Blockchain can prevent fraud in the food industry
Inspections by the Danish Food Administration have revealed that a large share of the extra virgin olive oil for sale in Danish supermarkets actually contain an inferior product. In his thesis project from ITU, Kristoffer Just investigated whether blockchain technology can make the supply chain more transparent - for the benefit of consumers and retailers alike.
Why did you decide to work with blockchain?
During my studies, I worked on various blockchain projects, and I am very interested in the food industry, so I decided to combine my interests in the thesis project.
As consumers, we know very little about where our food originally comes from. For example, a bottle of olive oil goes through many hands before it ends up in the supermarket, and the process is not necessarily linear.

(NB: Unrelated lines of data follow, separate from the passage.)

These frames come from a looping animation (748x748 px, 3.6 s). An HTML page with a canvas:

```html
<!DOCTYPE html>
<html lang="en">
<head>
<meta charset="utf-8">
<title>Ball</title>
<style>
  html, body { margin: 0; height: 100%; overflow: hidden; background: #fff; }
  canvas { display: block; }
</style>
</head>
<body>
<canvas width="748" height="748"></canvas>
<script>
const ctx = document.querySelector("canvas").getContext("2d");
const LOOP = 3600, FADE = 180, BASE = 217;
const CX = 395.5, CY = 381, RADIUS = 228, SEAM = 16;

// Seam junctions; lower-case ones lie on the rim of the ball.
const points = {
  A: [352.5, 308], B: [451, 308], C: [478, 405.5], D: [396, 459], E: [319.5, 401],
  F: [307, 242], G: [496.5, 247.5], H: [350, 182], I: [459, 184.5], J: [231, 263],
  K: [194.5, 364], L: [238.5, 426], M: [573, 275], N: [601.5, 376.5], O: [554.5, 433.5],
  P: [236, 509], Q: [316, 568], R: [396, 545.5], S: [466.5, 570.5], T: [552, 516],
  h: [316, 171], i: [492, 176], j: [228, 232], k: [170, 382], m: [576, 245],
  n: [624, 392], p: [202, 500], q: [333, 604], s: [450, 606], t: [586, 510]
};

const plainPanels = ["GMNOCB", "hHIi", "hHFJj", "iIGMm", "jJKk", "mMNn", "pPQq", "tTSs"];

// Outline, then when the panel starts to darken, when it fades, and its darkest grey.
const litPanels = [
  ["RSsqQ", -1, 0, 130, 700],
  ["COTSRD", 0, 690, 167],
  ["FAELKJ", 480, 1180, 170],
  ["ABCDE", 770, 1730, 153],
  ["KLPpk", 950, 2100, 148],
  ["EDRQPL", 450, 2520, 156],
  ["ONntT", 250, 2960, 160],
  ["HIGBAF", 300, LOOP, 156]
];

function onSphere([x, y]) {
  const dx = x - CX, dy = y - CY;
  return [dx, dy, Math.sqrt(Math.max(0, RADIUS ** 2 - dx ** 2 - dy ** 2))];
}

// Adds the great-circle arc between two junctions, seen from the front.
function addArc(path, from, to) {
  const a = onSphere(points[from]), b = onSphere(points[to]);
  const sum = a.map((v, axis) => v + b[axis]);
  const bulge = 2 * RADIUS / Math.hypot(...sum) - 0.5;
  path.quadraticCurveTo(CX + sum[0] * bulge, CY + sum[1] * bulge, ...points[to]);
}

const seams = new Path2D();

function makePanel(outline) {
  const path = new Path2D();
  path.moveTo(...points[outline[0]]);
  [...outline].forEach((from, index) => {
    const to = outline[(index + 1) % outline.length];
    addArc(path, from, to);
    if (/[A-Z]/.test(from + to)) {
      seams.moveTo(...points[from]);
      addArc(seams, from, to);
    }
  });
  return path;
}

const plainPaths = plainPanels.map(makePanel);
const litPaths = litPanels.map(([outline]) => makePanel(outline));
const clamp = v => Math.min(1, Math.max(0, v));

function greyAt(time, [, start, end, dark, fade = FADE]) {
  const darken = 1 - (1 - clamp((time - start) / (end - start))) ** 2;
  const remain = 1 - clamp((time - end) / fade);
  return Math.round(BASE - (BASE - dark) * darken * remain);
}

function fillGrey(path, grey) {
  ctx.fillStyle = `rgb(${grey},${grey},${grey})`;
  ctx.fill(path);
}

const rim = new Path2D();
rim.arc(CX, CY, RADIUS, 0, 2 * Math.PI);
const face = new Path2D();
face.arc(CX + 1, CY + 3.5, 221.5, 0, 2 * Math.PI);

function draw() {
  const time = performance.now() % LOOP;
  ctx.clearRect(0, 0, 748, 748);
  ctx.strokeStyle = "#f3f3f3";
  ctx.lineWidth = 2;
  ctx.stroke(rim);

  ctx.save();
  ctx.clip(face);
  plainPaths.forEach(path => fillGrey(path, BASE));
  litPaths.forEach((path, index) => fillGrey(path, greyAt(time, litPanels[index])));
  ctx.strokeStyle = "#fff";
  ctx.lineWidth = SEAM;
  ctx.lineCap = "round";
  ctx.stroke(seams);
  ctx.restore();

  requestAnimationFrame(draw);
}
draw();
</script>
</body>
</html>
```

In the spring, the Food Administration's travel team found that only 6 out of 35 bottles of extra virgin olive oil in Danish supermarkets actually contained oil of a sufficiently high quality. This indicates that somewhere in the supply chain, somebody is dishonest about the product.
What did you investigate?
I wanted to trace the olive oil's journey through the supply chain and investigate whether a blockchain solution would help to increase the traceability of food and make the process more transparent.
I looked at the current supply chain to get an idea of how a blockchain-based solution might look and in addition, I investigated what blockchain can do for trust between actors in such a system.
What might a blockchain-based supply chain look like?
In a blockchain system, it will be registered each time a product is handled in some way. For example, when the olive oil is bottled, certified and transported. This information is visible to everyone in the supply chain, it is constantly updated and cannot be manipulated.
In a blockchain system, it will be registered each time a product is handled in some way. For example, when the olive oil is bottled, certified and transported. This information is visible to everyone in the supply chain, it is constantly updated and cannot be manipulated.«
That way, anyone with access to the blockchain could see exactly what hands the product has been through, all the way from the olive farmer to the shelf in the supermarket.
What potential does blockchain have in the food industry?
Blockchain is a very young and untested technology, and there are still technical challenges. But the technology offers great opportunities for increasing transparency and traceability in the supply chain, which can benefit both consumers, retailers and suppliers.
My interviews with both subcontractors and COOP Trading, a company that I collaborated with, showed that they see a big potential in the technology as it could increase trust between the different actors.
»As consumers, we could get a guarantee that the products we buy contain what is on label - for example that they are actually organic or fair trade. Supermarkets today have to trust that the supplier delivers the agreed-upon product, but in a blockchain system, they would have certainty. For suppliers, it would be a competitive advantage to be able to show through a blockchain certification that their products live up to what they promise.
As consumers, we could get a guarantee that the products we buy contain what is on label - for example that they are actually organic or fair trade.«
What are you doing today?
I work for the small startup called BLOC in Copenhagen Fintech Lab, where I work with blockchain in the industry as well as other industries. In fact, we have just received funding to explore the potential of blockchain-based supply chains – it is fantastic to be able to continue working on something that I find really interesting.
Vibeke Arildsen, Press Officer, phone 2555 0447, email firstname.lastname@example.org